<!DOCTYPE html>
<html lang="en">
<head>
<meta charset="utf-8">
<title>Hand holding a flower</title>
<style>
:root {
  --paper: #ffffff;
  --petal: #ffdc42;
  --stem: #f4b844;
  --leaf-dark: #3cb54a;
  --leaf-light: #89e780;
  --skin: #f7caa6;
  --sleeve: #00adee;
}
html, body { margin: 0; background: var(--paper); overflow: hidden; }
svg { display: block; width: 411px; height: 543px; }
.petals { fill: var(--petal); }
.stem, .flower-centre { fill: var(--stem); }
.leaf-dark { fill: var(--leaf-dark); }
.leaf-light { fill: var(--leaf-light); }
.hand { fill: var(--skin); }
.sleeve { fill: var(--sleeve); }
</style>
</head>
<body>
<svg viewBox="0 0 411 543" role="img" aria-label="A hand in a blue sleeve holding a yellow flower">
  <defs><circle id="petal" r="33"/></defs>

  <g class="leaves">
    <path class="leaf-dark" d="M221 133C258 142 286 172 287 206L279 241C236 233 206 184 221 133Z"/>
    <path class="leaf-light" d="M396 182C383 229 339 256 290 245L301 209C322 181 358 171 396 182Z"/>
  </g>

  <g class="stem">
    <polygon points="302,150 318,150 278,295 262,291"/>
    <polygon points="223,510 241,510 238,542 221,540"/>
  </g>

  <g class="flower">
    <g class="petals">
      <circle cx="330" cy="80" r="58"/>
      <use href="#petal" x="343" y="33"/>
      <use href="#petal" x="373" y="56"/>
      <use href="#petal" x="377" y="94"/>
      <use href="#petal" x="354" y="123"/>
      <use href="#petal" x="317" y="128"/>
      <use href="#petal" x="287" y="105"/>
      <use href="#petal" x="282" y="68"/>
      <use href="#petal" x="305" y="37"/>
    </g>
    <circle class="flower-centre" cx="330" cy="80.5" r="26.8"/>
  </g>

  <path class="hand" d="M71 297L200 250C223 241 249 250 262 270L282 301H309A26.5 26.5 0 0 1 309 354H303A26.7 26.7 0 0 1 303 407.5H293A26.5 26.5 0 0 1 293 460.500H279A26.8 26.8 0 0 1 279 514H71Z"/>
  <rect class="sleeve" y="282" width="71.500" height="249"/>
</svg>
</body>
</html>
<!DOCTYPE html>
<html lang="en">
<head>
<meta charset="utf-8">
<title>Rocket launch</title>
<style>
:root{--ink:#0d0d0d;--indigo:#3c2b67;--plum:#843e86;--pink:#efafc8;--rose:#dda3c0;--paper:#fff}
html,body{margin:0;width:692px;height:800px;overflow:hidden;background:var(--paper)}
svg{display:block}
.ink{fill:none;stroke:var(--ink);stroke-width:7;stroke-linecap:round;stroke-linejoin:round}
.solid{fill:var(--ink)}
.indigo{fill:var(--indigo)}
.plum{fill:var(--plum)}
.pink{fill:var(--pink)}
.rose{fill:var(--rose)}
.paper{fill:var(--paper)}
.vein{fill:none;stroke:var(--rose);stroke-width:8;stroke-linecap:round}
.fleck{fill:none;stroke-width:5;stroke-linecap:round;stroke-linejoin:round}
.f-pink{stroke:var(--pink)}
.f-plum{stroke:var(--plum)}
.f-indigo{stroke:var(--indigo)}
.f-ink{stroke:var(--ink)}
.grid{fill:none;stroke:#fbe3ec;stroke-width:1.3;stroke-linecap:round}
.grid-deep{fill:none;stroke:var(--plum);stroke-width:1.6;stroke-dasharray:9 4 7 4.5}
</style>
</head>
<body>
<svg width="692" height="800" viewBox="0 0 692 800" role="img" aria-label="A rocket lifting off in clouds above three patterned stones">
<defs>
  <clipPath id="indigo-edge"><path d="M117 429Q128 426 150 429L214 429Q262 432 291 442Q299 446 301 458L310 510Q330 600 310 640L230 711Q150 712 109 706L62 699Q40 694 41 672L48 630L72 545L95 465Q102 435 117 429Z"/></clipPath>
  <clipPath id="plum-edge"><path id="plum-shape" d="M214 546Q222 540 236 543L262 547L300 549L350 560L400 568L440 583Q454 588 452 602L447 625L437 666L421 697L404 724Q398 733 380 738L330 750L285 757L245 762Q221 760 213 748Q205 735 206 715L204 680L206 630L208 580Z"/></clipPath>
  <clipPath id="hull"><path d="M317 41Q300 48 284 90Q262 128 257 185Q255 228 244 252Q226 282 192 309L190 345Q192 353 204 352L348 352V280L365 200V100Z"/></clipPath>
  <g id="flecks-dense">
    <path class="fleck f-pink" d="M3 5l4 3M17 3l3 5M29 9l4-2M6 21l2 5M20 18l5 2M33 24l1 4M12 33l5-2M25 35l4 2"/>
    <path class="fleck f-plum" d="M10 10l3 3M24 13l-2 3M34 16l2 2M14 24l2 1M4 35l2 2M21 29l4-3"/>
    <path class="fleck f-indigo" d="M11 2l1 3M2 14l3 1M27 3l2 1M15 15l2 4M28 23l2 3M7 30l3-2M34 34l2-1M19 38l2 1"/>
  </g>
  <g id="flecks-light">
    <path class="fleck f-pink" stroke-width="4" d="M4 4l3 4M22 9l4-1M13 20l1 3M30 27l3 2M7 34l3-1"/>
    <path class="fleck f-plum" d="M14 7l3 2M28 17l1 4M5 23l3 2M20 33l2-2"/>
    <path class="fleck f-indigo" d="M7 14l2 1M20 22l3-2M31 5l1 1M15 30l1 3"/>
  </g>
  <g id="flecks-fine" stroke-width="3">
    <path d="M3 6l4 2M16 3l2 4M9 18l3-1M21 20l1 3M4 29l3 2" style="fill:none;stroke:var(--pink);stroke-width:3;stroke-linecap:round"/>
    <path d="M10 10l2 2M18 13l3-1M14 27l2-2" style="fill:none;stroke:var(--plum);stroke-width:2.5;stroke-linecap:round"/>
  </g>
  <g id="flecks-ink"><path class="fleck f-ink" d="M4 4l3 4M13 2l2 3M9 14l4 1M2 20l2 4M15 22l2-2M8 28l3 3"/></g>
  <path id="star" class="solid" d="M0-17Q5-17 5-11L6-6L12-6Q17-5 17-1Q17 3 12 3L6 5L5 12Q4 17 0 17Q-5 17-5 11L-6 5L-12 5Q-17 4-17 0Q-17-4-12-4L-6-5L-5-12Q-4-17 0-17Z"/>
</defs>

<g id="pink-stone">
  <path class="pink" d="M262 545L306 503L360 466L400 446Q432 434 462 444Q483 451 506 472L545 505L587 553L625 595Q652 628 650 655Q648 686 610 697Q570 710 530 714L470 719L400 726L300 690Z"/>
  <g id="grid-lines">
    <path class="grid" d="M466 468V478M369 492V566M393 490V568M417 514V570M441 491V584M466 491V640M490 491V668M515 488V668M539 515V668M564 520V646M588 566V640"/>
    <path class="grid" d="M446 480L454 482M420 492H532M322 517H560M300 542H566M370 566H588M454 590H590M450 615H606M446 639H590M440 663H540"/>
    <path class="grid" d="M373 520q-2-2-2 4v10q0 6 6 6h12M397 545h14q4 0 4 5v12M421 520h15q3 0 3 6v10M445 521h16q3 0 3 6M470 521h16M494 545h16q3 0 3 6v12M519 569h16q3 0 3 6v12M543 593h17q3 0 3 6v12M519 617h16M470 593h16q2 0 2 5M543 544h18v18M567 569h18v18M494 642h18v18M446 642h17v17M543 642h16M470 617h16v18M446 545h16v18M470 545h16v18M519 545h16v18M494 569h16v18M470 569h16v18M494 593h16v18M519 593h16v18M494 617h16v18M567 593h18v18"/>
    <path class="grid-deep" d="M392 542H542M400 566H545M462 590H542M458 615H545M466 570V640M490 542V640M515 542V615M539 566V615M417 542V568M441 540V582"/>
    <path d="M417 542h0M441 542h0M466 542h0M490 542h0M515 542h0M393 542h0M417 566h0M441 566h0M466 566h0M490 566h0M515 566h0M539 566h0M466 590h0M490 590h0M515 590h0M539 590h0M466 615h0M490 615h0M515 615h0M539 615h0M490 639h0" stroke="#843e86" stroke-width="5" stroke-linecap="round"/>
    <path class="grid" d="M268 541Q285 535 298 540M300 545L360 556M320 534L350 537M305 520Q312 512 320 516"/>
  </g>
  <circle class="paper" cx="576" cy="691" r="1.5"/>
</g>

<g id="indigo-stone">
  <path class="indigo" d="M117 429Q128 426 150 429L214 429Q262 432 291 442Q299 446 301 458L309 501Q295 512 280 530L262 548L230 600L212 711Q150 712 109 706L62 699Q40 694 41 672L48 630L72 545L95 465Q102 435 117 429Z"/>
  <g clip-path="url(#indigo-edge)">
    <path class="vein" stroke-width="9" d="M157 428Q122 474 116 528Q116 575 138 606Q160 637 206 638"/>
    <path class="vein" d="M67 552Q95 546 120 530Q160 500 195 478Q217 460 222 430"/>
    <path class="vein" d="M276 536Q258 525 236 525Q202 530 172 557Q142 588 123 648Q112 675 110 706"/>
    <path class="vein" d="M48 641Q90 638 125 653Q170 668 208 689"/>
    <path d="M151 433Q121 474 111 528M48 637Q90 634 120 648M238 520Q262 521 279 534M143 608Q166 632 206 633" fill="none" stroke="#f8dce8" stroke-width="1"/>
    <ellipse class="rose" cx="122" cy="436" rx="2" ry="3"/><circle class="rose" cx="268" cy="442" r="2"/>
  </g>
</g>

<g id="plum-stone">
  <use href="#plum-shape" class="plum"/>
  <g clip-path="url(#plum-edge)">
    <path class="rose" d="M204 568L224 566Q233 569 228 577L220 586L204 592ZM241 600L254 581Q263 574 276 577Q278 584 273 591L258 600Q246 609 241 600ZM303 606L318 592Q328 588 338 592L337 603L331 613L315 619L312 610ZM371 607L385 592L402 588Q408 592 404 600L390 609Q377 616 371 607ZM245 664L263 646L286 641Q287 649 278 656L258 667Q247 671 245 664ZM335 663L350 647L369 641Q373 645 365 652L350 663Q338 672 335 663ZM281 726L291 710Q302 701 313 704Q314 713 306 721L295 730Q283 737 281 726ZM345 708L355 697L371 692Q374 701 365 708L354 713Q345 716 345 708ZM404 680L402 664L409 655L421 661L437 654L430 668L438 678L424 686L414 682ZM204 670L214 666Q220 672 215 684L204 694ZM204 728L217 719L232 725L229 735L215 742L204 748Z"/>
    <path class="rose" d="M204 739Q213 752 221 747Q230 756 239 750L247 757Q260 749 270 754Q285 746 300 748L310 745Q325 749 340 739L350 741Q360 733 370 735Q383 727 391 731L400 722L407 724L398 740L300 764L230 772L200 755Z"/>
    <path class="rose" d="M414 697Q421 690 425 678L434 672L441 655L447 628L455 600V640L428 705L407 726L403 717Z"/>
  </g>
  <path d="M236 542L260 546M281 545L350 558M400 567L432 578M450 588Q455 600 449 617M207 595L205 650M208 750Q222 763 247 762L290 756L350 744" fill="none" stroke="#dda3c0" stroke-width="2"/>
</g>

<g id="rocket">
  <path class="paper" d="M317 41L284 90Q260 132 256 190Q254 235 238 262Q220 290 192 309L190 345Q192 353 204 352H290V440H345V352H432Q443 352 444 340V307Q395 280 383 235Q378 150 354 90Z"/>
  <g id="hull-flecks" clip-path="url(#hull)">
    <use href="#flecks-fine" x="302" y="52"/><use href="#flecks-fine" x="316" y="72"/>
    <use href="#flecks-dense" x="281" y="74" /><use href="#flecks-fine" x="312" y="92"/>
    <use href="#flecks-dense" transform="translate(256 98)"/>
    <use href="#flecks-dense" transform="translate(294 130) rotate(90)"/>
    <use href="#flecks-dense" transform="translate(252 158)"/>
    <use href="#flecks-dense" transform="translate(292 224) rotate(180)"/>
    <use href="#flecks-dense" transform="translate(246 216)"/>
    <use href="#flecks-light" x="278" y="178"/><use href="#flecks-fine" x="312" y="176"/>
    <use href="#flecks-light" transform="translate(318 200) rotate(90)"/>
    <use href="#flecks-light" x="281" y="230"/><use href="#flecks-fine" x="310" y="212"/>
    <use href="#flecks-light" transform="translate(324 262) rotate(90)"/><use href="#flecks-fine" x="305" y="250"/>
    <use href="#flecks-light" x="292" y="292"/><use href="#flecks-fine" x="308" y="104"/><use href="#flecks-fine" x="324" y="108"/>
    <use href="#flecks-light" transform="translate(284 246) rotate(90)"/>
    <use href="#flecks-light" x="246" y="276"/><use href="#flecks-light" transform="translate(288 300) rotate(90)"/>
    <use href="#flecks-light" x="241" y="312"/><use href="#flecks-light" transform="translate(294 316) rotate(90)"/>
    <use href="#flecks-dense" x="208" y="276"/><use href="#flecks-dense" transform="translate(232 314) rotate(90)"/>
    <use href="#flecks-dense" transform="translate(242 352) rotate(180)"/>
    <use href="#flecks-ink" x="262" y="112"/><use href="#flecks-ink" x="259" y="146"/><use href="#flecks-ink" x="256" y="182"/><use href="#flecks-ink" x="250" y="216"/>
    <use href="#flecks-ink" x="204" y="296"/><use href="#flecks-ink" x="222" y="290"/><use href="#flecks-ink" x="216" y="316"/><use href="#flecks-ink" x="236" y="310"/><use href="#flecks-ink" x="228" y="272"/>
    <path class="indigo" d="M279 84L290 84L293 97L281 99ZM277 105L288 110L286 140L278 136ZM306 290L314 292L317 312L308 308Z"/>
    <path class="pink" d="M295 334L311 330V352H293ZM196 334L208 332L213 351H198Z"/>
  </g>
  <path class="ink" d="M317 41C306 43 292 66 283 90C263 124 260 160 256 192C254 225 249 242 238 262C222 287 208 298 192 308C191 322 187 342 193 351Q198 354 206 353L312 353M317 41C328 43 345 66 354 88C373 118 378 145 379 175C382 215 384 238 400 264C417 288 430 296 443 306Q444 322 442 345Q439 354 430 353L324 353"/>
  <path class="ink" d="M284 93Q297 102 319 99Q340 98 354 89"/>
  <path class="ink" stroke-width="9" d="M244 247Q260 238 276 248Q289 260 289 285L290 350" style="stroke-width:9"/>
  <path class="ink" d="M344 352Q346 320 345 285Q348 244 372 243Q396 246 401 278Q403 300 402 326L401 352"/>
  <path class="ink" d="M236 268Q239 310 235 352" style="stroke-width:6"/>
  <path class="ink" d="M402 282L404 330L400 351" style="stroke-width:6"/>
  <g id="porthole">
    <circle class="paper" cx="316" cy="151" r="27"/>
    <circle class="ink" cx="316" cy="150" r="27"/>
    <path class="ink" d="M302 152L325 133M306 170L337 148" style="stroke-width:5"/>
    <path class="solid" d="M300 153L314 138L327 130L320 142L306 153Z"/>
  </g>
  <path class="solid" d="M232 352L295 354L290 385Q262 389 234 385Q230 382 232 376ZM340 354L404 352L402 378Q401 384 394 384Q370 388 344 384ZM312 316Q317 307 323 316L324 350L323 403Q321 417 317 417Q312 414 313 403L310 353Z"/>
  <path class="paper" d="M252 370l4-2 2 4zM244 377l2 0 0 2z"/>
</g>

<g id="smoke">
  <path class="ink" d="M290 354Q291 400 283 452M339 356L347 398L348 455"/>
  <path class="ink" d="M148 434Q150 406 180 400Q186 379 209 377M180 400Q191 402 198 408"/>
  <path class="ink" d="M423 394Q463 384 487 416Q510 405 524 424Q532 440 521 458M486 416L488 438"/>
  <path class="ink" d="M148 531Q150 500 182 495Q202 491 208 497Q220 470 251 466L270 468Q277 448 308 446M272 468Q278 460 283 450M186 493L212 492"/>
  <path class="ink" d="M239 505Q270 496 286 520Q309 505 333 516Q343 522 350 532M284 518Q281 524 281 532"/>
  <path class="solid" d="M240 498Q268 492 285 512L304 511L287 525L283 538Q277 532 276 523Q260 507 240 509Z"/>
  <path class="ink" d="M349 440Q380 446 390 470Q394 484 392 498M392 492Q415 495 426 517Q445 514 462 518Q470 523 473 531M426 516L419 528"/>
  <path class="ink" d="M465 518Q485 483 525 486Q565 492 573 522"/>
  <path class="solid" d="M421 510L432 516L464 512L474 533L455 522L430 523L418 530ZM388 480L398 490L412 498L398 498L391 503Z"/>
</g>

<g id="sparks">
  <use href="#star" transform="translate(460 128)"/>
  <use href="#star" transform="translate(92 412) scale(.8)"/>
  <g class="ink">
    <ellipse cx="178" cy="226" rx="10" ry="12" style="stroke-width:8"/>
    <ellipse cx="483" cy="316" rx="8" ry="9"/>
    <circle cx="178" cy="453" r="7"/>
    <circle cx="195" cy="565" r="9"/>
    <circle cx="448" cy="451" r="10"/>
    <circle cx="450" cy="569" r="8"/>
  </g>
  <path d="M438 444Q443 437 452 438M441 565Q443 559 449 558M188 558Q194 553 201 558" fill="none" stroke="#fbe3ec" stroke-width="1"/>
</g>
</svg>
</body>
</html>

* What the task asks: From the listing above, repeat exactly the lines starting at the line that includes "6l4 2M16 3l2" and ending at the line that includes "4l3 4M13 2l2", with nothing outside that span.

* Exercise answer:
    <path d="M3 6l4 2M16 3l2 4M9 18l3-1M21 20l1 3M4 29l3 2" style="fill:none;stroke:var(--pink);stroke-width:3;stroke-linecap:round"/>
    <path d="M10 10l2 2M18 13l3-1M14 27l2-2" style="fill:none;stroke:var(--plum);stroke-width:2.5;stroke-linecap:round"/>
  </g>
  <g id="flecks-ink"><path class="fleck f-ink" d="M4 4l3 4M13 2l2 3M9 14l4 1M2 20l2 4M15 22l2-2M8 28l3 3"/></g>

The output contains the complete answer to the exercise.